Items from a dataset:
*** Begin section ***
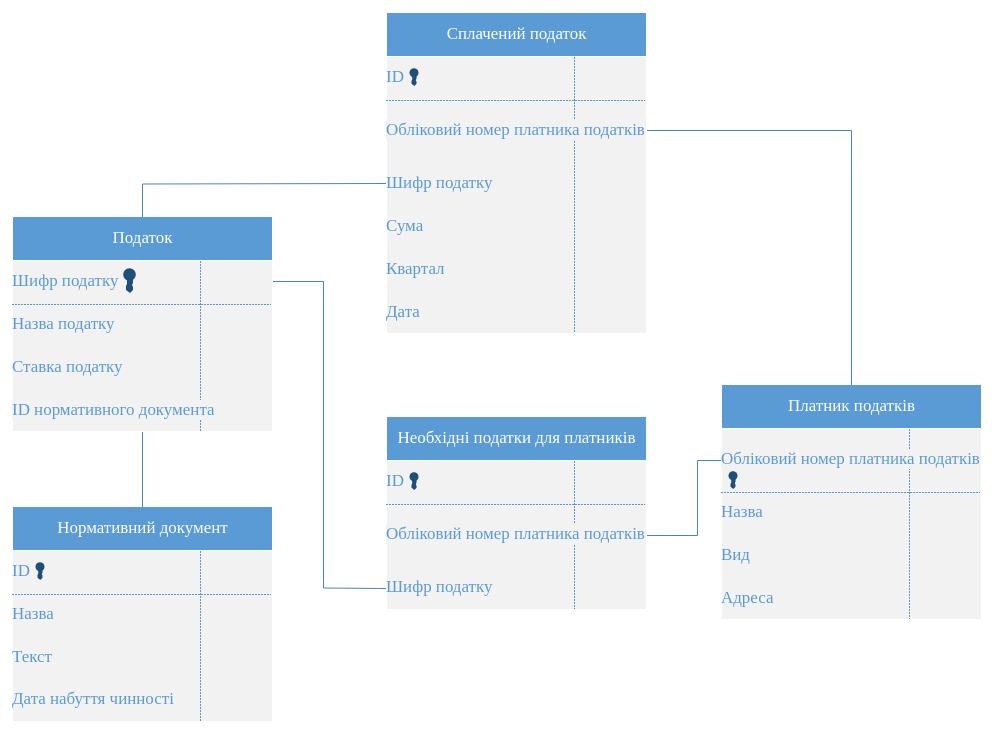
<!DOCTYPE html>
<html lang="uk">
<head>
<meta charset="utf-8">
<title>Схема даних: податки</title>
<style>
:root {
  --paper: #ffffff;
  --header: #5b9bd5;
  --body: #f2f2f2;
  --label: #5b9bd5;
  --line: #4a86be;
  --dash: #5b97cd;
  --key: #1f4e79;
}
* { box-sizing: border-box; margin: 0; padding: 0; }
html, body { width: 994px; height: 735px; overflow: hidden; background: var(--paper); }
.diagram {
  position: relative; width: 994px; height: 735px; overflow: hidden;
  font: 16.95px/20px "Liberation Serif", "TeX Gyre Schola", serif;
  color: var(--label);
}
.connectors { position: absolute; left: 0; top: 0; fill: none; stroke: var(--line); stroke-width: 1; }
.entity { position: absolute; width: 259px; display: flex; flex-direction: column; background: var(--body); }
.entity h2 {
  flex: none; height: 43px; padding-bottom: 2px;
  display: flex; align-items: center; justify-content: center;
  font-size: inherit; font-weight: 400; white-space: nowrap;
  color: var(--paper); background: var(--header);
}
.fields { flex: 1; min-height: 0; list-style: none; position: relative; box-shadow: inset 0 1px var(--paper); }
/* column divider */
.fields::after {
  content: ""; position: absolute; left: 187px; top: 1px; bottom: 0; width: 1px;
  background: repeating-linear-gradient(to bottom, var(--dash) 0 2px, transparent 2px 3px);
}
.fields li {
  position: relative; height: 43px; margin-left: -1px; padding-bottom: 2px;
  display: flex; align-items: center; white-space: nowrap;
}
.fields .tall { height: 63px; }
.fields .short { height: 41px; }
/* rule under the primary key */
.fields .primary::after {
  content: ""; position: absolute; left: 0; right: 1px; bottom: -2px; height: 1px;
  background: repeating-linear-gradient(to right, var(--dash) 0 2px, transparent 2px 3px);
}
/* a long name interrupts the divider */
.long { position: relative; z-index: 1; background: var(--body); }
.key { flex: none; width: 10px; height: 18px; margin-left: 5px; }
.key.large { width: 13px; height: 25px; }
.key.below { position: absolute; left: 7px; top: 43px; margin: 0; }
#paid { left: 387px; top: 13px; height: 320px; }
#tax { left: 13px; top: 217px; height: 214px; }
#document { left: 13px; top: 507px; height: 214px; }
#required { left: 387px; top: 417px; height: 192px; }
#payer { left: 722px; top: 385px; height: 234px; }
</style>
</head>
<body>
<main class="diagram">
  <svg class="connectors" width="994" height="735" viewBox="0 0 994 735" aria-hidden="true">
    <defs>
      <g id="key-icon" fill="#1f4e79" stroke="none">
        <circle cx="6.5" cy="6.5" r="6.3"/>
        <path d="M4 11H10V15L9 17L10 19V22L7 25L3 22V18L4 16Z"/>
      </g>
    </defs>
    <path d="M386 183.5L142.5 184V217"/>
    <path d="M647 130.5H851.5V385"/>
    <path d="M273 281.5H323.5V588L386 588.5"/>
    <path d="M142.5 432V507"/>
    <path d="M647 535.5H697.5V460.5H721"/>
  </svg>

  <section class="entity" id="paid">
    <h2>Сплачений податок</h2>
    <ul class="fields">
      <li class="primary">ID<svg class="key" viewBox="0 0 13 25" aria-hidden="true"><use href="#key-icon"/></svg></li>
      <li class="tall"><span class="long">Обліковий номер платника податків</span></li>
      <li>Шифр податку</li>
      <li>Сума</li>
      <li>Квартал</li>
      <li>Дата</li>
    </ul>
  </section>

  <section class="entity" id="tax">
    <h2>Податок</h2>
    <ul class="fields">
      <li class="primary">Шифр податку<svg class="key large" viewBox="0 0 13 25" aria-hidden="true"><use href="#key-icon"/></svg></li>
      <li>Назва податку</li>
      <li>Ставка податку</li>
      <li><span class="long">ID нормативного документа</span></li>
    </ul>
  </section>

  <section class="entity" id="document">
    <h2>Нормативний документ</h2>
    <ul class="fields">
      <li class="primary">ID<svg class="key" viewBox="0 0 13 25" aria-hidden="true"><use href="#key-icon"/></svg></li>
      <li>Назва</li>
      <li>Текст</li>
      <li class="short">Дата набуття чинності</li>
    </ul>
  </section>

  <section class="entity" id="required">
    <h2>Необхідні податки для платників</h2>
    <ul class="fields">
      <li class="primary">ID<svg class="key" viewBox="0 0 13 25" aria-hidden="true"><use href="#key-icon"/></svg></li>
      <li class="tall"><span class="long">Обліковий номер платника податків</span></li>
      <li>Шифр податку</li>
    </ul>
  </section>

  <section class="entity" id="payer">
    <h2>Платник податків</h2>
    <ul class="fields">
      <li class="primary tall"><span class="long">Обліковий номер платника податків</span><svg class="key below" viewBox="0 0 13 25" aria-hidden="true"><use href="#key-icon"/></svg></li>
      <li>Назва</li>
      <li>Вид</li>
      <li>Адреса</li>
    </ul>
  </section>
</main>
</body>
</html>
*** End section ***
YOUR INSTRUCTIONS:
Write out again exactly the lines from the start of the data above through the line containing "position: relative; width: 994px;", inclusive, excluding any pictures.

TASK ANSWER:
<!DOCTYPE html>
<html lang="uk">
<head>
<meta charset="utf-8">
<title>Схема даних: податки</title>
<style>
:root {
  --paper: #ffffff;
  --header: #5b9bd5;
  --body: #f2f2f2;
  --label: #5b9bd5;
  --line: #4a86be;
  --dash: #5b97cd;
  --key: #1f4e79;
}
* { box-sizing: border-box; margin: 0; padding: 0; }
html, body { width: 994px; height: 735px; overflow: hidden; background: var(--paper); }
.diagram {
  position: relative; width: 994px; height: 735px; overflow: hidden;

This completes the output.